Aviation Chicago Timeline is a chronology presenting the rich tapestry of Chicago’s role in shaping aviation in the United States. The book traces the pivotal role that Chicago played in the development of aviation in the United States. Long before the Wright Brothers took to the air, Chicago had an active balloon community, and Octave Chanute was providing the latest aviation research to scores of experimenters. In the 1910s, the city was bustling with flight schools, airplane manufacturers, air shows, and aviation developers. By the 1920s, Chicago was the core of the U.S. air mail system and easily transitioned into a major air passenger hub. Throughout its history, Chicago has produced leaders who shaped U.S. aviation policy, including Benjamin Lipsner (the first Superintendent of Aerial Mail of the Post Office Dept.), Daniel McCracken (major designer of the Air Commerce Act of 1926 and the the first Assistant Secretary of Commerce for Aviation), and Samuel Skinner (Secretary of Transportation under Pres. George H.W. Bush).

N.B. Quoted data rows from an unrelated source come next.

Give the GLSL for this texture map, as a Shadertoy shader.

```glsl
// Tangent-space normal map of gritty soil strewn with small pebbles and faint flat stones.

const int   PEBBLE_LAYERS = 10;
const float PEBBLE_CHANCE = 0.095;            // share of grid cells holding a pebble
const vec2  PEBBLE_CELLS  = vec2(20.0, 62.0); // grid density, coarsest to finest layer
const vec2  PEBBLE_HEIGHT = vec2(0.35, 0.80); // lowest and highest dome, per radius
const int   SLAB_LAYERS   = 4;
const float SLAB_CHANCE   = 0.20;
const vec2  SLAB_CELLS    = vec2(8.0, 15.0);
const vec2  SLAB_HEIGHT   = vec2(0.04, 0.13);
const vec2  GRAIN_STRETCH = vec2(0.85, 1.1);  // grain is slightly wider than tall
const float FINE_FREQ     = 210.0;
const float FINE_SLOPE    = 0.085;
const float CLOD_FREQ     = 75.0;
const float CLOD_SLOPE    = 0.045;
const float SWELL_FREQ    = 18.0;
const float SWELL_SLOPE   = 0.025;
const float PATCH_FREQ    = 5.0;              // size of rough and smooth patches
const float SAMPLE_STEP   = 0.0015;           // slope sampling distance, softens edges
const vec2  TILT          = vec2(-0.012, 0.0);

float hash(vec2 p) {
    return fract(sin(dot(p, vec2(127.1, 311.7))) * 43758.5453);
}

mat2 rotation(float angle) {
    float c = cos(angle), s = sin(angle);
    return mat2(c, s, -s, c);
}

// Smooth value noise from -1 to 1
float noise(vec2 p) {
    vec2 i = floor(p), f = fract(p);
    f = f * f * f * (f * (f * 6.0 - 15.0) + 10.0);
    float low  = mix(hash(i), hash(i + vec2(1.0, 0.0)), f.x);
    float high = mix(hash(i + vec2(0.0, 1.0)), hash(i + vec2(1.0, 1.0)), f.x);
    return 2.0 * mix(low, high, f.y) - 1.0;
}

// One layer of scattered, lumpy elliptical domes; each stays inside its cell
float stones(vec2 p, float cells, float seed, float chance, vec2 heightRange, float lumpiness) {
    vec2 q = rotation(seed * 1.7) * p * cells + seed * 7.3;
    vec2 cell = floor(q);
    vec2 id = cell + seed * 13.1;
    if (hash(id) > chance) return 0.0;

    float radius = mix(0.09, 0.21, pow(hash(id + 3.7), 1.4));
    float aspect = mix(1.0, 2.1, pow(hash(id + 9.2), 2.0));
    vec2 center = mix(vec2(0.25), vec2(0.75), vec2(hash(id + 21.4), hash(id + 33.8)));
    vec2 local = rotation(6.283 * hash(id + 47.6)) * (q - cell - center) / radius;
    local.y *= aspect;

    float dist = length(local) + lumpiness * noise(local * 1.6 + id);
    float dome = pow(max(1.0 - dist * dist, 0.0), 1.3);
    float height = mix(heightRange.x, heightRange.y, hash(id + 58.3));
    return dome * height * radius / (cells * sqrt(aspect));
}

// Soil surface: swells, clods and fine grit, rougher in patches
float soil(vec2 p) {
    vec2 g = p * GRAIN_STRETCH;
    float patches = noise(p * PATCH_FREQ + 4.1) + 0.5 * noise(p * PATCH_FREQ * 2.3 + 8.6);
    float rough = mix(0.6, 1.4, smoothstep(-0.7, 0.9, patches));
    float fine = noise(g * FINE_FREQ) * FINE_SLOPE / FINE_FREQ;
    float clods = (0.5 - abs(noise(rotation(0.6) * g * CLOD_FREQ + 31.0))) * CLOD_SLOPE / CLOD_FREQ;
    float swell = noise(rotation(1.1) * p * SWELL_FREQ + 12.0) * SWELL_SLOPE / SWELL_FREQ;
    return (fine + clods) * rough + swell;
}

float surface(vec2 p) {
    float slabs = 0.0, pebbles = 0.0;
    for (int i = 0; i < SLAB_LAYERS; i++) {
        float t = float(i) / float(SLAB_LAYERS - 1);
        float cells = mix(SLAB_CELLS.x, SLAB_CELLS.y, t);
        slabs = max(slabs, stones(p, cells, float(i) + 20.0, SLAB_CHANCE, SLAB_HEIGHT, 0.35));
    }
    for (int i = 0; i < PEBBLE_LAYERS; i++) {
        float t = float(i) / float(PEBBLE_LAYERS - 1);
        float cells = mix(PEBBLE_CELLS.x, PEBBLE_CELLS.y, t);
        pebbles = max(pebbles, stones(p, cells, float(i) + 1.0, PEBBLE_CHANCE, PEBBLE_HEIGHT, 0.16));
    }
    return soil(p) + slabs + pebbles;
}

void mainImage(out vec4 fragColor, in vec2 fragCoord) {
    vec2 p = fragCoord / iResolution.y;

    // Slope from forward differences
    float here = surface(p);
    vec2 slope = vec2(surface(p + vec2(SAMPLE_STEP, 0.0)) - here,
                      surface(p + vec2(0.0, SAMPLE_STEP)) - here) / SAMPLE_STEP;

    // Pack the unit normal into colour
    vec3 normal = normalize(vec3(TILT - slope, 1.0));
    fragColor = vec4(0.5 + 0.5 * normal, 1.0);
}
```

Aviation Chicago Timeline offers a fascinating account of more than a thousand events documenting the development of aviation in Chicago and the surrounding region. The author, Michael Haupt, provides a series of accessibly written stories that portray Chicago’s gripping aviation history in an inviting and interesting fashion. Haupt’s meticulous research, attention to detail, and exhaustive notes make this book an essential tool for everyone interested in the history of aviation in the U.S., but especially in Chicago.

The Timeline portion of the site contains several sections

Excerpts
This section contains a selection of current and future entries from book, Aviation Chicago Timeline. Whenever possible, notes and references contain active internet links. As in the book, the entries are arranged chronologically.
Changes
This section provides a short list of entries that have been modified changed in the online version. The list shows the most recently modified entries first.
Glossary
One requested feature was to provide a glossary of all the acronyms. The Glossary deserves its own section.